> **TASK DETAILS**
Scan the data below for the string "Math". Show every line where it turns up.

> **RECORDS SHOWN**

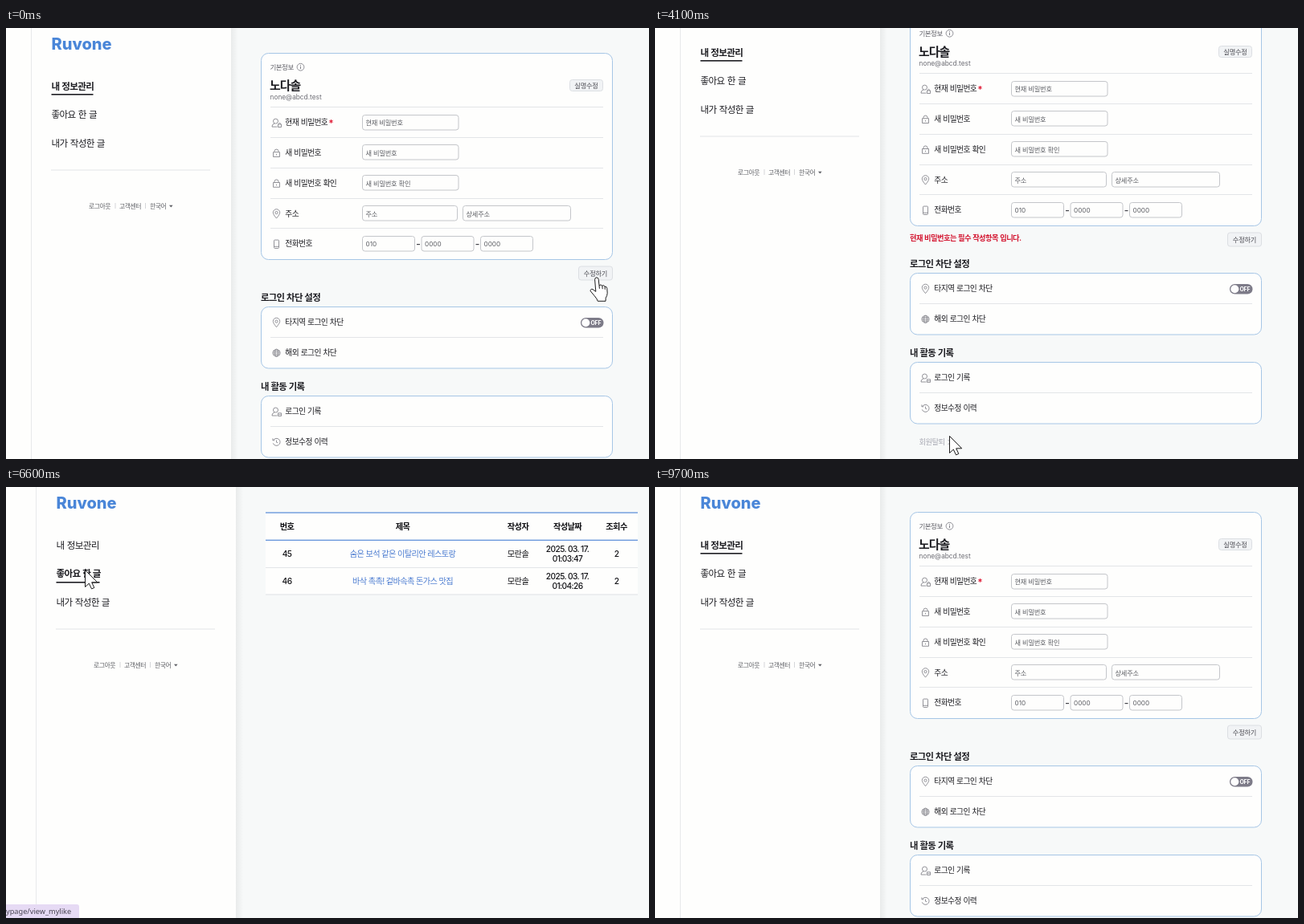
These frames come from a looping animation (800 px wide and 537 px high, 9.8 s). An HTML page with a canvas:

```html
<!DOCTYPE html>
<html lang="ko">
<head>
<meta charset="utf-8">
<title>내 정보관리</title>
<style>
html, body { margin: 0; width: 100%; height: 100%; overflow: hidden; background: #f7f9f9; }
canvas { display: block; width: 800px; height: 537px; }
</style>
</head>
<body>
<canvas id="stage" width="800" height="537"></canvas>
<script>
const ctx = document.getElementById('stage').getContext('2d');
const W = 800, H = 537, LOOP = 9800, STEP = 100;
const FONT = 'Inter, "Noto Sans CJK KR", "Noto Sans CJK", sans-serif';
const DIALOG_FONT = '"Noto Sans", "Noto Sans CJK KR", "Noto Sans CJK", sans-serif';
const PAGE = '#f7f9f9', PANEL = '#fefefd';
const INK = '#1d1d22', GRAY = '#6c6c74', RULE = '#e3e5e8', BLUE = '#4a86d8';
const BRAND = 'Ruvone', USER = '노다솔', MAIL = 'none@abcd.test', AUTHOR = '모란솔';

// Scenes, in ms
const ERROR_AT = 500, SCROLL = [1300, 1600], SCROLL_MAX = 42, ARROW_AT = 2200;
const DIALOG = [4500, 5300], LIKES_AT = 6300, POSTS_AT = 8200, RESET_AT = 9500;
const STATUS = [
  [4200, 5300, 'ypage#', 38],
  [6000, 7700, 'ypage/view_mylike', 91],
  [7700, RESET_AT, 'ypage/view_mypost', 91]
];
const POINTER = [
  [0, 734.6, 310.8], [ARROW_AT, 734.6, 310.8], [3400, 366.5, 508.5], [4500, 366.5, 508.5],
  [5000, 561, 75.5], [5200, 561, 75.5], [5800, 109.5, 99.5], [6100, 98.5, 103.5],
  [7200, 98.5, 103.5], [7900, 101.5, 146], [LOOP, 101.5, 146]
];

const ARROW = new Path2D('M0 0V21L4.8 16.6L8 23.4L11.3 22L8.2 15.3H15.2Z');
const HAND = new Path2D('M-2 2.6Q-1.8 0 .4 0Q2.4 .2 2.6 2.6L3.4 10Q5.4 8 7.2 10.4' +
  'Q9.2 8.8 10.4 11.4Q12.6 10.6 13.2 13.6L13.6 19.5Q13.4 23 11.6 25.5L11.4 29.5H1.6' +
  'Q.8 26.5 -2.4 23L-7.4 17Q-7.6 13.8 -4.6 14.8L-.8 17.6Z');
const HAND_LINES = new Path2D('M3.4 10L3.8 14M7.2 10.4L7.6 14.4M10.4 11.4L10.7 15');

const ICONS = {
  user: new Path2D('M-4 -2a3 3 0 1 0 6 0a3 3 0 1 0 -6 0M-2.5 1Q-6 2 -5.5 5H1'),
  badge: new Path2D('M2 1.8H6V5.4H2ZM3 1.8V.8Q4 -.6 5 .8V1.8'),
  plus: new Path2D('M2 1.8H6V5.4H2ZM3 3.6H5'),
  lock: new Path2D('M-4 -1.2H4V4.6H-4ZM-2.5 -1.2V-2.5Q-2.4 -4.8 0 -4.8Q2.4 -4.8 2.5 -2.5V-1.2M0 1V2.6'),
  pin: new Path2D('M0 5.6Q-4.2 .8 -4.2 -1.6A4.2 4.2 0 0 1 4.2 -1.6Q4.2 .8 0 5.6ZM-1.6 -1.4a1.6 1.6 0 1 0 3.2 0a1.6 1.6 0 1 0 -3.2 0'),
  phone: new Path2D('M-2 -5.2H2Q3 -5.2 3 -4.2V4.2Q3 5.2 2 5.2H-2Q-3 5.2 -3 4.2V-4.2Q-3 -5.2 -2 -5.2M-3 3H3'),
  globe: new Path2D('M-4.5 0a4.5 4.5 0 1 0 9 0a4.5 4.5 0 1 0 -9 0M-2 0a2 4.5 0 1 0 4 0a2 4.5 0 1 0 -4 0M-4.5 0H4.5M-4 -2.2H4M-4 2.2H4'),
  history: new Path2D('M-3.8 -2.3A4.5 4.5 0 1 1 -4.2 1.6M-4.6 -4.4V-2H-2.2M0 -2.2V.4L1.8 1')
};

// y is the optical centre of the line; spacing and gap (between words) are in em
function text(str, x, y, size, opt = {}) {
  const { color = INK, weight = 400, align = 'left', spacing = -0.06, gap = 0.06, font = FONT } = opt;
  ctx.font = `${weight} ${size}px ${font}`;
  ctx.letterSpacing = `${spacing * size}px`;
  ctx.wordSpacing = `${gap * size}px`;
  ctx.textAlign = align;
  ctx.fillStyle = color;
  ctx.fillText(str, x, y + size * 0.37);
}

function box(x, y, w, h, r, fill, stroke, width = 1) {
  ctx.beginPath();
  ctx.roundRect(x, y, w, h, r);
  if (fill) { ctx.fillStyle = fill; ctx.fill(); }
  if (stroke) { ctx.strokeStyle = stroke; ctx.lineWidth = width; ctx.stroke(); }
}

function rect(x, y, w, h, color) {
  ctx.fillStyle = color;
  ctx.fillRect(x, y, w, h);
}

function dot(x, y, r, fill, stroke) {
  box(x - r, y - r, 2 * r, 2 * r, r, fill, stroke, 0.9);
}

function icon(names, y) {
  ctx.save();
  ctx.translate(336.5, y);
  ctx.strokeStyle = '#808087';
  ctx.lineWidth = 0.85;
  names.split(' ').forEach(name => ctx.stroke(ICONS[name]));
  ctx.restore();
}

function row(names, label, y) {
  icon(names, y + 0.5);
  text(label, 347.3, y, 9.75, { weight: 500 });
}

function field(x, w, y, hint) {
  box(x + 0.5, Math.round(y - 9) - 0.5, w - 1, 18.5, 3, PANEL, '#c4c6ca');
  const spacing = /\d/.test(hint) ? 0 : -0.02;
  text(hint, x + 4.5, y + 0.5, 8.2, { color: '#5b5d63', spacing, gap: 0 });
}

function button(x, y, w, h, label) {
  box(x + 0.5, y + 0.5, w - 1, h - 1, 3, '#f1f3f5', '#dcdfe3');
  text(label, x + w / 2, y + h / 2, 8.2, { color: '#4c4c53', align: 'center', spacing: -0.02 });
}

function card(y, h) {
  box(317.5, y, 437, h, 9, PANEL, '#a6c6e6');
}

function sidebar(active, dx) {
  ctx.save();
  ctx.translate(dx, 0);
  const edge = ctx.createLinearGradient(280, 0, 289, 0);
  edge.addColorStop(0, '#e9ebeb');
  edge.addColorStop(1, PAGE);
  rect(280, 0, 9, H + SCROLL_MAX, edge);
  rect(-dx, 0, 280 + dx, H + SCROLL_MAX, PANEL);
  rect(31, 0, 1, H + SCROLL_MAX, '#e8e9eb');
  text(BRAND, 56.5, 19.8, 20, { color: BLUE, weight: 800, spacing: 0 });
  ['내 정보관리', '좋아요 한 글', '내가 작성한 글'].forEach((label, i) => {
    const y = 72.7 + i * 35.3;
    const on = i === active;
    text(label, 56.5, y, 11.6, { weight: on ? 700 : 400 });
    if (on) rect(56.5, Math.round(y + 9.5), [52, 54, 64][i], 1.6, INK);
  });
  rect(56, 176.5, 198, 1, RULE);
  const small = { color: '#5f6066' };
  text('로그아웃', 103, 221.7, 7.9, small);
  text('고객센터', 141, 221.7, 7.9, small);
  text('한국어', 179, 221.7, 7.9, small);
  rect(135.5, 218, 1, 7, '#d5d6d9');
  rect(173, 218, 1, 7, '#d5d6d9');
  ctx.fillStyle = '#5f6066';
  ctx.fill(new Path2D('M203 220.8H207.6L205.3 223.4Z'));
  ctx.restore();
}

function profile(showError) {
  card(31.5, 257);
  text('기본정보', 328.5, 48.5, 8.5, { color: '#5f5f67', weight: 500 });
  dot(366.5, 48.7, 4.4, null, '#85858c');
  rect(366.1, 47.8, 0.9, 3.2, '#75757c');
  rect(366.1, 46.1, 0.9, 1, '#75757c');
  text(USER, 328, 71.5, 14.9, { weight: 700 });
  text(MAIL, 328.5, 86, 8.3, { color: GRAY, spacing: 0 });
  button(701, 64, 42, 15, '실명수정');

  const rows = [
    ['user badge', '현재 비밀번호'], ['lock', '새 비밀번호'], ['lock', '새 비밀번호 확인'],
    ['pin', '주소'], ['phone', '전화번호']
  ];
  rows.forEach(([names, label], i) => {
    const y = 117.6 + i * 37.8;
    rect(329, Math.round(y - 19.4), 414, 1, RULE);
    row(names, label, y);
    if (i < 3) field(443, 120.5, y, label);
  });
  text('*', 401.3, 119, 11.5, { color: '#e0203a', weight: 700, spacing: 0 });
  field(443, 119, 231, '주소');
  field(568, 135, 231, '상세주소');
  field(443, 66, 268.8, '010');
  field(516.5, 66, 268.8, '0000');
  field(590, 66, 268.8, '0000');
  rect(511, 269, 4, 1.2, '#44444a');
  rect(584.5, 269, 4, 1.2, '#44444a');

  if (showError) {
    text('현재 비밀번호는 필수 작성항목 입니다.', 317, 303.7, 9.25, { color: '#d3142f', weight: 700 });
  }
  button(712, 296.5, 43, 18, '수정하기');

  text('로그인 차단 설정', 317, 335.7, 11.4, { weight: 700 });
  card(347.5, 76.5);
  row('pin', '타지역 로그인 차단', 366.5);
  rect(329, 385, 414, 1, RULE);
  row('globe', '해외 로그인 차단', 404.3);
  box(715, 361, 28.5, 12.5, 6.25, '#7d7b88');
  dot(721.3, 367.3, 5, '#fefefe');
  text('OFF', 727.5, 367.3, 7, { color: '#fff', weight: 700, spacing: -0.04 });

  text('내 활동 기록', 317, 446.7, 11.4, { weight: 700 });
  card(458.5, 76.5);
  row('user plus', '로그인 기록', 477.5);
  rect(329, 496, 414, 1, RULE);
  row('history', '정보수정 이력', 515.3);

  text('회원탈퇴', 328.5, 557.7, 9.3, { color: '#a9aab4' });
  ctx.strokeStyle = '#a9aab4';
  ctx.lineWidth = 1;
  ctx.stroke(new Path2D('M364.5 555L367.5 558L364.5 561'));
}

function posts() {
  const columns = [349.5, 493.5, 637, 698.5, 759.5];
  const cell = (str, col, y, opt) =>
    text(str, columns[col], y, 10.2, { color: '#101014', weight: 500, align: 'center', gap: 0, ...opt });
  rect(323, 31, 463, 103, PANEL);
  rect(323, 31.3, 463, 1.4, '#6c99dc');
  rect(323, 65.6, 463, 1.4, '#6c99dc');
  rect(323, 100, 463, 1, RULE);
  rect(323, 133.5, 463, 1, '#dfe2e6');
  ['번호', '제목', '작성자', '작성날짜', '조회수'].forEach((str, i) => cell(str, i, 49.3, { weight: 700 }));
  const list = [
    ['45', '숨은 보석 같은 이탈리안 레스토랑', '01:03:47'],
    ['46', '바삭 촉촉! 겉바속촉 돈가스 맛집', '01:04:26']
  ];
  list.forEach(([id, title, time], i) => {
    const y = 83.5 + i * 33.7;
    cell(id, 0, y);
    cell(title, 1, y, { color: '#4a7bd0', weight: 400 });
    cell(AUTHOR, 2, y, { weight: 400 });
    cell('2025. 03. 17.', 3, y - 6);
    cell(time, 3, y + 6);
    cell('2', 4, y);
  });
}

function dialog() {
  ctx.save();
  ctx.shadowColor = 'rgba(40,30,60,.45)';
  ctx.shadowBlur = 6;
  ctx.shadowOffsetY = 1;
  box(237.5, -20, 353.5, 117.5, 8, '#fbf9fd');
  ctx.restore();
  const style = { font: DIALOG_FONT, spacing: 0.04, gap: 0, color: '#1f1d24' };
  text('탈퇴한 회원의 정보는 복구할 수 없습니다.', 254, 16, 10.8, style);
  text('회원탈퇴 하시겠습니까?', 254, 32, 10.8, style);
  box(466, 50, 55, 33.5, 16.7, '#fff', '#5c4586', 2);
  box(468.5, 52.5, 50, 28.5, 14.2, '#5c4586');
  box(525, 52, 50, 29.5, 14.7, '#dacbee');
  text('확인', 493.3, 67, 10.6, { ...style, align: 'center', color: '#fff' });
  text('취소', 550, 67, 10.6, { ...style, align: 'center', color: '#2b1c49' });
}

function statusBar(label, width) {
  box(-4, 520, width + 4, 22, 3, '#e6daf4');
  text(label, 0, 529, 9.2, { font: DIALOG_FONT, spacing: 0, color: '#4a4553' });
}

const ease = p => p * p * (3 - 2 * p);
const progress = (t, a, b) => ease(Math.min(1, Math.max(0, (t - a) / (b - a))));

function pointer(t) {
  const i = POINTER.findIndex(([at]) => at > t);
  const [t0, x0, y0] = POINTER[i - 1];
  const [t1, x1, y1] = POINTER[i];
  const p = progress(t, t0, t1);
  ctx.save();
  ctx.translate(x0 + (x1 - x0) * p, y0 + (y1 - y0) * p);
  ctx.fillStyle = '#fff';
  ctx.strokeStyle = '#111';
  ctx.lineWidth = 0.95;
  const shape = t < ARROW_AT ? HAND : ARROW;
  ctx.fill(shape);
  ctx.stroke(shape);
  if (shape === HAND) ctx.stroke(HAND_LINES);
  ctx.restore();
}

function draw(t) {
  rect(0, 0, W, H, PAGE);
  const within = (a, b) => t >= a && t < b;
  if (within(LIKES_AT, RESET_AT)) {
    sidebar(t < POSTS_AT ? 1 : 2, 6);
    posts();
  } else {
    const scroll = t < DIALOG[1] ? SCROLL_MAX * progress(t, ...SCROLL) : 0;
    ctx.save();
    ctx.translate(0, -Math.round(scroll));
    sidebar(0, 0);
    profile(within(ERROR_AT, RESET_AT));
    ctx.restore();
  }
  if (within(...DIALOG)) dialog();
  const status = STATUS.find(([a, b]) => within(a, b));
  if (status) statusBar(status[2], status[3]);
  if (t < RESET_AT) pointer(t);
}

const start = performance.now();
function tick() {
  const t = (performance.now() - start) % LOOP;
  draw(Math.floor(t / STEP) * STEP);
  requestAnimationFrame(tick);
}
tick();
</script>
</body>
</html>
```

> **ANSWER**
  box(x + 0.5, Math.round(y - 9) - 0.5, w - 1, 18.5, 3, PANEL, '#c4c6ca');
    if (on) rect(56.5, Math.round(y + 9.5), [52, 54, 64][i], 1.6, INK);
    rect(329, Math.round(y - 19.4), 414, 1, RULE);
const progress = (t, a, b) => ease(Math.min(1, Math.max(0, (t - a) / (b - a))));
    ctx.translate(0, -Math.round(scroll));
  draw(Math.floor(t / STEP) * STEP);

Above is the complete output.